On Friday, Page Six reported that CNN staffers were “pissed” and felt “betrayed” after the network’s president, Jeff Zucker, hired Donald Trump’s physically combative former campaign manager, Corey Lewandowski, as an exclusive contributor to CNN programming. Citing what appear to be at least three sources (including one “TV insider”), the column claimed that female and Latino staffers were particularly alarmed by Lewandowski’s new position:
Last year, a man named Bayna El-Amin smashed a chair over the head of another man named Jonathan Snipes at a Chelsea Dallas BBQ. Snipes, who is gay, initially portrayed the attack to DNAInfo as bias-related and unprovoked. Because El-Amin fled the scene and wasn’t arrested until over a month later, the public didn’t get to hear his side of the story. That, along with our cultural imperative to believe a victim when he speaks out, meant that Snipes’ narrative prevailed. (Snipes’s boyfriend, Ethan York-Adams, was also involved in the altercation.) It seemed an obvious example of “anti-LGBT hate violence,” in the words of City Councilman Corey Johnson, until an important detail emerged: El-Amin himself is queer.
Despite being fired in shame by Donald Trump’s enormous adult sons, Corey Lewandowski will not be exiting your life any time soon. This afternoon, CNN announced that it has hired Trump’s ex-campaign manager as a political commentator. Per Politico, the position is salaried and will make Lewandowski exclusive to CNN.
Last night, the New York Times reported on Iowa Congressman Steve King’s attempt to block the Obama administration from changing the face of the $20 bill from Andrew Jackson to the black abolitionist Harriet Tubman. At first glance, the piece reads as straightforward, workaday journalism. On closer inspection, however, it reveals a few of the paper of record’s most entrenched pathologies.
Gawker Media has filed for bankruptcy. The specific circumstances leading to that bankruptcy are unique and bizarre. The fact of a media company declaring itself bankrupt, however, is pretty much a commonplace. Under other conditions—even facing down a different, more conventionally motivated lawsuit—Gawker’s bankruptcy process might seem somewhat straightforward.

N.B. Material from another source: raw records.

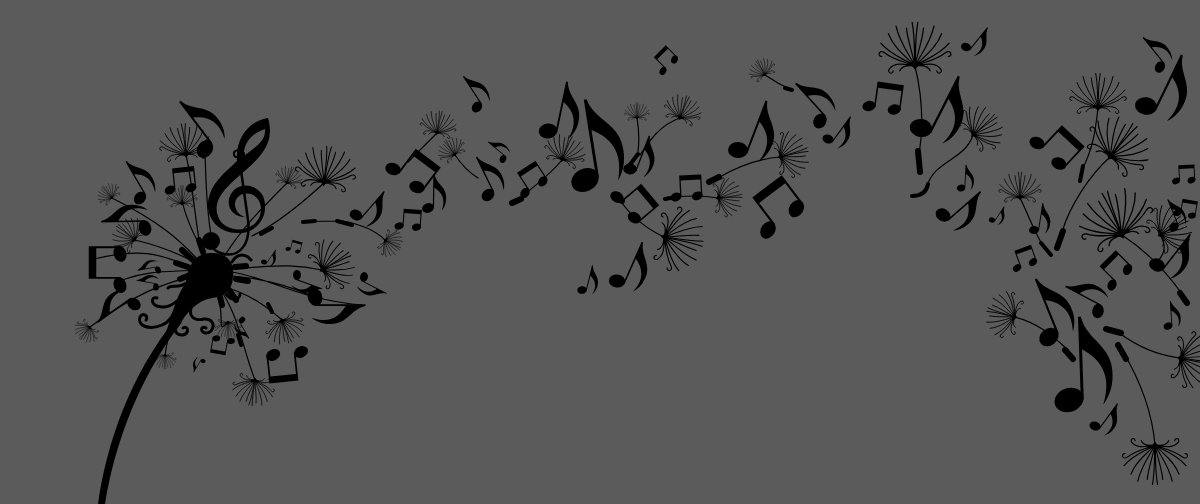
<!DOCTYPE html>
<html lang="en">
<head>
<meta charset="utf-8">
<title>Dandelion of music notes</title>
<style>
:root { --ground: #5b5b5b; --ink: #000; }
html, body { margin: 0; height: 100%; overflow: hidden; background: var(--ground); }
.banner { display: block; width: 1200px; height: 504px; background: var(--ground); fill: var(--ink); }
.line { fill: none; stroke: var(--ink); stroke-linecap: round; stroke-linejoin: round; }
.hair { stroke-width: 1.3; }
.stem { stroke-width: 1.2; }
.pod { stroke-width: 6; }
.swirl { stroke-width: 3; }
</style>
</head>
<body>
<svg class="banner" viewBox="0 0 1200 504" role="img" aria-label="Dandelion whose seeds blow away as music notes">
<defs>
  <g id="note">
    <ellipse rx="10" ry="8" transform="rotate(-18)"/>
    <path d="M8 -2L8 -56L10 -56C13 -40 31 -36 30 -16C30 -8 27 -1 23 4C30 -16 22 -27 10 -34L10 0Z"/>
  </g>
  <g id="pair">
    <ellipse rx="6.5" ry="5" transform="rotate(-20)"/>
    <ellipse cx="25" rx="6.5" ry="5" transform="rotate(-20 25 0)"/>
    <path d="M5 0V-25H31V0H29.5V-19H6.5V0Z"/>
  </g>
  <g id="half-tuft" class="line hair">
    <path d="M0 0C-1 -16 0 -30 -3 -46M0 0C-3 -15 -8 -28 -9 -40M0 0C-6 -12 -16 -24 -20 -42M0 0C-8 -9 -22 -18 -28 -34M0 0C-10 -7 -24 -10 -36 -24M0 0C-12 -5 -22 -6 -32 -14C-38 -18 -40 -10 -35 -10M0 0C-14 -3 -22 -3 -27 3C-30 8 -23 9 -23 5M0 0C-8 -1 -14 0 -16 5"/>
  </g>
  <g id="tuft">
    <use href="#half-tuft"/>
    <use href="#half-tuft" transform="scale(-1 1)"/>
    <path d="M-8 -3Q0 -6 8 -3Q2 0 0 4Q-2 0 -8 -3Z"/>
  </g>
</defs>

<g id="flower-stalk">
  <path d="M98 504C107 442 130 376 176 318L182 322C140 376 115 442 105 504Z"/>
  <path d="M164 337C172 318 174 300 186 282C188 262 198 253 211 253C226 252 235 262 233 276C233 290 224 297 212 298C198 300 186 312 178 328Z"/>
  <circle cx="211" cy="241" r="9"/>
  <g class="line swirl">
    <path d="M188 289C174 300 178 318 162 325C148 331 137 325 140 317C143 312 149 316 146 320"/>
    <path d="M183 296C172 306 166 309 157 306C150 303 152 296 157 298"/>
    <path d="M186 309C172 322 172 336 183 335C190 333 188 325 183 328"/>
    <path d="M197 300C184 312 192 322 204 319C217 318 215 334 205 333C199 331 202 325 206 328"/>
    <path d="M190 280C180 290 172 284 168 288M232 262C238 252 246 254 251 260M226 294C232 302 240 299 240 294"/>
  </g>
</g>

<g id="flower-seed-stems" class="line stem">
  <path d="M204 265C196 235 194 190 186 155M211 235C206 205 206 180 205 152M208 260C196 240 186 220 182 200M200 262C180 240 160 222 112 198M198 264C180 254 160 246 135 240M196 268C160 255 145 247 94 259M196 270C170 272 150 270 122 280M195 275C165 284 140 290 90 327M188 290C175 310 168 335 165 355M222 260C240 230 260 210 287 183M252 236C275 225 300 205 324 183M232 268C265 268 285 262 322 270M232 276C260 278 285 284 315 297M228 288C250 295 265 305 282 320M222 292C240 320 243 350 255 380M218 294C225 320 216 335 228 322M232 272C270 278 300 300 362 305"/>
  <path class="pod" d="M203 252L199 240M193 260L182 250M188 267L176 263M190 275L180 279M235 267L246 266M236 279L248 281M229 290L236 300M220 297L222 305"/>
  <path d="M261 234L272 228M238 335L241 345M268 304L272 312" stroke-width="4"/>
</g>

<g id="treble-clef">
  <path d="M268 118C275 142 262 155 247 169C230 184 214 196 217 213C220 229 240 234 253 225C264 217 264 199 251 194C240 191 232 200 236 209C238 214 242 216 245 217C231 217 225 204 231 194C238 182 256 183 263 196C270 213 259 233 239 233C220 234 207 220 208 203C210 183 226 172 237 161C235 140 248 121 268 118ZM265 129C250 134 243 145 244 156C257 146 266 140 265 129Z" fill-rule="evenodd"/>
  <path class="line" stroke-width="2.5" d="M239 156L248 220C251 244 240 257 224 254C214 252 211 246 211 241"/>
  <path class="line" stroke-width="2" d="M240 170C248 162 246 150 238 150C232 151 233 158 238 157"/>
</g>

<g id="drifting-stems" class="line stem">
  <path d="M915 66C922 95 924 125 919 155M680 118C660 125 650 140 640 155M637 118Q640 135 638 152M765 75Q778 84 792 90M780 157C755 159 735 168 718 178M718 198Q695 194 665 198M664 237C645 228 630 215 620 200M562 160C550 175 535 185 517 201M973 135C965 160 935 160 927 186M1098 108C1095 135 1092 150 1082 170M1110 157C1090 175 1070 205 1062 232M1020 198C1030 218 1035 235 1046 250M1122 235C1145 250 1165 270 1182 294M1160 235Q1170 250 1156 263M1015 317C1035 322 1050 333 1068 350M1180 358C1155 355 1135 345 1118 332M1155 445C1152 410 1140 380 1122 350M385 240C375 230 360 224 342 221M303 222Q325 221 342 221M437 133Q420 150 408 162M455 155Q465 170 478 178"/>
  <path class="pod" d="M918 151L920 172M709 182L719 177M614 196L622 201M512 203L521 199M1057 248L1063 231M1180 293L1187 303M1065 350L1073 359M1106 329L1121 333M1118 345L1126 359"/>
  <path stroke-width="4" d="M912 196Q926 196 928 184M1080 181L1083 166M1041 243L1051 255M303 222L315 221M337 221L352 225M665 199L676 197M785 88L792 90M626 170L638 154"/>
</g>

<g id="seed-tufts">
  <use href="#tuft" transform="translate(915 66) scale(.95)"/>
  <use href="#tuft" transform="translate(186 155) rotate(-5) scale(.68)"/>
  <use href="#tuft" transform="translate(324 183) rotate(8) scale(.8)"/>
  <use href="#tuft" transform="translate(437 133) rotate(10) scale(.48)"/>
  <use href="#tuft" transform="translate(455 155) rotate(-35) scale(.38)"/>
  <use href="#tuft" transform="translate(680 118) rotate(20) scale(.5)"/>
  <use href="#tuft" transform="translate(637 118) scale(.33)"/>
  <use href="#tuft" transform="translate(562 160) rotate(20) scale(.55)"/>
  <use href="#tuft" transform="translate(765 75) rotate(-30) scale(.36)"/>
  <use href="#tuft" transform="translate(780 157) rotate(75) scale(.62)"/>
  <use href="#tuft" transform="translate(718 198) rotate(85) scale(.52)"/>
  <use href="#tuft" transform="translate(664 237) rotate(100) scale(.85)"/>
  <use href="#tuft" transform="translate(973 135) rotate(50) scale(.65)"/>
  <use href="#tuft" transform="translate(1098 108) scale(.75)"/>
  <use href="#tuft" transform="translate(1110 157) rotate(38) scale(.88)"/>
  <use href="#tuft" transform="translate(1020 198) scale(.56)"/>
  <use href="#tuft" transform="translate(1122 235) rotate(-22)"/>
  <use href="#tuft" transform="translate(1160 235) rotate(60) scale(.68)"/>
  <use href="#tuft" transform="translate(1015 317) rotate(-75) scale(.62)"/>
  <use href="#tuft" transform="translate(1180 358) rotate(100) scale(.75)"/>
  <use href="#tuft" transform="translate(1155 445) rotate(180) scale(.86)"/>
  <use href="#tuft" transform="translate(322 270) rotate(60) scale(.7)"/>
  <use href="#tuft" transform="translate(282 320) rotate(160) scale(.52)"/>
  <use href="#tuft" transform="translate(255 380) rotate(190) scale(.56)"/>
  <use href="#tuft" transform="translate(385 240) rotate(120) scale(.38)"/>
  <use href="#tuft" transform="translate(135 240) rotate(-50) scale(.5)"/>
  <use href="#tuft" transform="translate(112 198) rotate(-40) scale(.32)"/>
  <use href="#tuft" transform="translate(90 327) rotate(-140) scale(.34)"/>
  <use href="#tuft" transform="translate(165 355) rotate(180) scale(.3)"/>
  <use href="#tuft" transform="translate(287 183) rotate(20) scale(.36)"/>
  <use href="#tuft" transform="translate(228 322) rotate(180) scale(.36)"/>
  <use href="#tuft" transform="translate(182 204) scale(.4)"/>
</g>

<g id="single-notes">
  <use href="#note" transform="translate(205 149) rotate(-37) scale(.95)"/>
  <use href="#note" transform="translate(140 198) rotate(-30) scale(.69)"/>
  <use href="#note" transform="translate(145 228) rotate(-91) scale(.78)"/>
  <use href="#note" transform="translate(134 304) rotate(-126) scale(.72)"/>
  <use href="#note" transform="translate(156 287) rotate(-80) scale(.36)"/>
  <use href="#note" transform="translate(158 270) rotate(-100) scale(.36)"/>
  <use href="#note" transform="translate(315 297) rotate(90) scale(.9)"/>
  <use href="#note" transform="translate(297 275) rotate(110) scale(.5)"/>
  <use href="#note" transform="translate(364 277) rotate(117) scale(.49)"/>
  <use href="#note" transform="translate(203 361) rotate(-150) scale(.26)"/>
  <use href="#note" transform="translate(242 320) rotate(150) scale(.35)"/>
  <use href="#note" transform="translate(264 262) rotate(35) scale(.3)"/>
  <use href="#note" transform="translate(356 215) rotate(41) scale(.65)"/>
  <use href="#note" transform="translate(428 208) rotate(1) scale(.6)"/>
  <use href="#note" transform="translate(477 107) rotate(-33) scale(.59)"/>
  <use href="#note" transform="translate(488 195) rotate(-26) scale(.7)"/>
  <use href="#note" transform="translate(503 159) rotate(-50) scale(.4)"/>
  <use href="#note" transform="translate(548 131) rotate(12) scale(.93)"/>
  <use href="#note" transform="translate(585 180) rotate(-9) scale(1.42)"/>
  <use href="#note" transform="translate(630 169) rotate(21) scale(.68)"/>
  <use href="#note" transform="translate(617 281) rotate(24) scale(.82)"/>
  <use href="#note" transform="translate(582 290) rotate(14) scale(.47)"/>
  <use href="#note" transform="translate(738 150) rotate(21)"/>
  <use href="#note" transform="translate(820 121) rotate(-42) scale(.79)"/>
  <use href="#note" transform="translate(828 139) rotate(36) scale(.56)"/>
  <use href="#note" transform="translate(921 128) rotate(27) scale(1.13)"/>
  <use href="#note" transform="translate(966 47) rotate(39) scale(.51)"/>
  <use href="#note" transform="translate(943 215) rotate(49) scale(.78)"/>
  <use href="#note" transform="translate(961 188) rotate(3) scale(.42)"/>
  <use href="#note" transform="translate(992 220) rotate(33) scale(.32)"/>
  <use href="#note" transform="translate(1034 230) rotate(9) scale(.5)"/>
  <use href="#note" transform="translate(1146 106) rotate(26) scale(1.1)"/>
  <use href="#note" transform="translate(1160 67) rotate(-39) scale(.6)"/>
  <use href="#note" transform="translate(1174 227) rotate(-22) scale(.5)"/>
  <use href="#note" transform="translate(1157 265) rotate(38) scale(.8)"/>
  <use href="#note" transform="translate(1168 326) rotate(-4) scale(.44)"/>
  <use href="#note" transform="translate(1049 337) rotate(-22) scale(1.05)"/>
  <use href="#note" transform="translate(1098 311) rotate(-62) scale(.72)"/>
  <use href="#note" transform="translate(1069 400) rotate(-2) scale(1.48)"/>
  <use href="#note" transform="translate(1095 426) rotate(36) scale(.56)"/>
</g>

<g id="paired-notes">
  <use href="#pair" transform="translate(170 190) rotate(-6) scale(.85)"/>
  <use href="#pair" transform="translate(120 285) rotate(-90) scale(1.25)"/>
  <use href="#pair" transform="translate(301 352) rotate(174) scale(1.12)"/>
  <use href="#pair" transform="translate(231 341) rotate(190) scale(.6)"/>
  <use href="#pair" transform="translate(288 249) rotate(15) scale(.4)"/>
  <use href="#pair" transform="translate(393 169) rotate(37) scale(1.2)"/>
  <use href="#pair" transform="translate(399 226) rotate(4) scale(.7)"/>
  <use href="#pair" transform="translate(525 193) rotate(-33) scale(.85)"/>
  <use href="#pair" transform="translate(617 197) rotate(50) scale(1.08)"/>
  <use href="#pair" transform="translate(676 197) rotate(-3) scale(.85)"/>
  <use href="#pair" transform="translate(663 71) rotate(-45) scale(.65)"/>
  <use href="#pair" transform="translate(768 230) rotate(-37) scale(1.42)"/>
  <use href="#pair" transform="translate(869 106) rotate(8) scale(1.02)"/>
  <use href="#pair" transform="translate(1037 143) rotate(43) scale(1.2)"/>
  <use href="#pair" transform="translate(1017 268) rotate(-20) scale(.68)"/>
  <use href="#pair" transform="translate(1112 285) rotate(-45) scale(.88)"/>
  <use href="#pair" transform="translate(1176 181) rotate(-3) scale(.62)"/>
  <use href="#pair" transform="translate(1177 213) rotate(10) scale(.6)"/>
</g>
</svg>
</body>
</html>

Perhaps the most embarrassing aspect of filing for bankruptcy is the well-meaning condolence note from a friend. “I’m so sorry,” more than one has written. That sympathy is often followed by fear for what Facebook director Peter Thiel’s revenge campaign—a billionaire secretly funding lawsuits against publishers, editors, and writers for stories that disrespected him and his friends—means for the functioning of a critical press.
We in the journalism field suffer the daily indignities of a dying industry, so sometimes our bosses try and cheer us up, usually with room temperature pizza sitting in clotted pools of grease. Bad pizza is better than some alternatives, though, such as the cake recently served to some staffers of The Oregonian which caused their bodies to spew shit like a punctured oil pipe.
One day after the Silicon Valley billionaire Peter Thiel revealed his clandestine legal attack on Gawker Media to the New York Times, Gawker reporter Ashley Feinberg published a lengthy investigation that sought to solve the enduring mystery of Donald Trump’s infamous mane, which she described as a “cotton candy hairspray labyrinth.”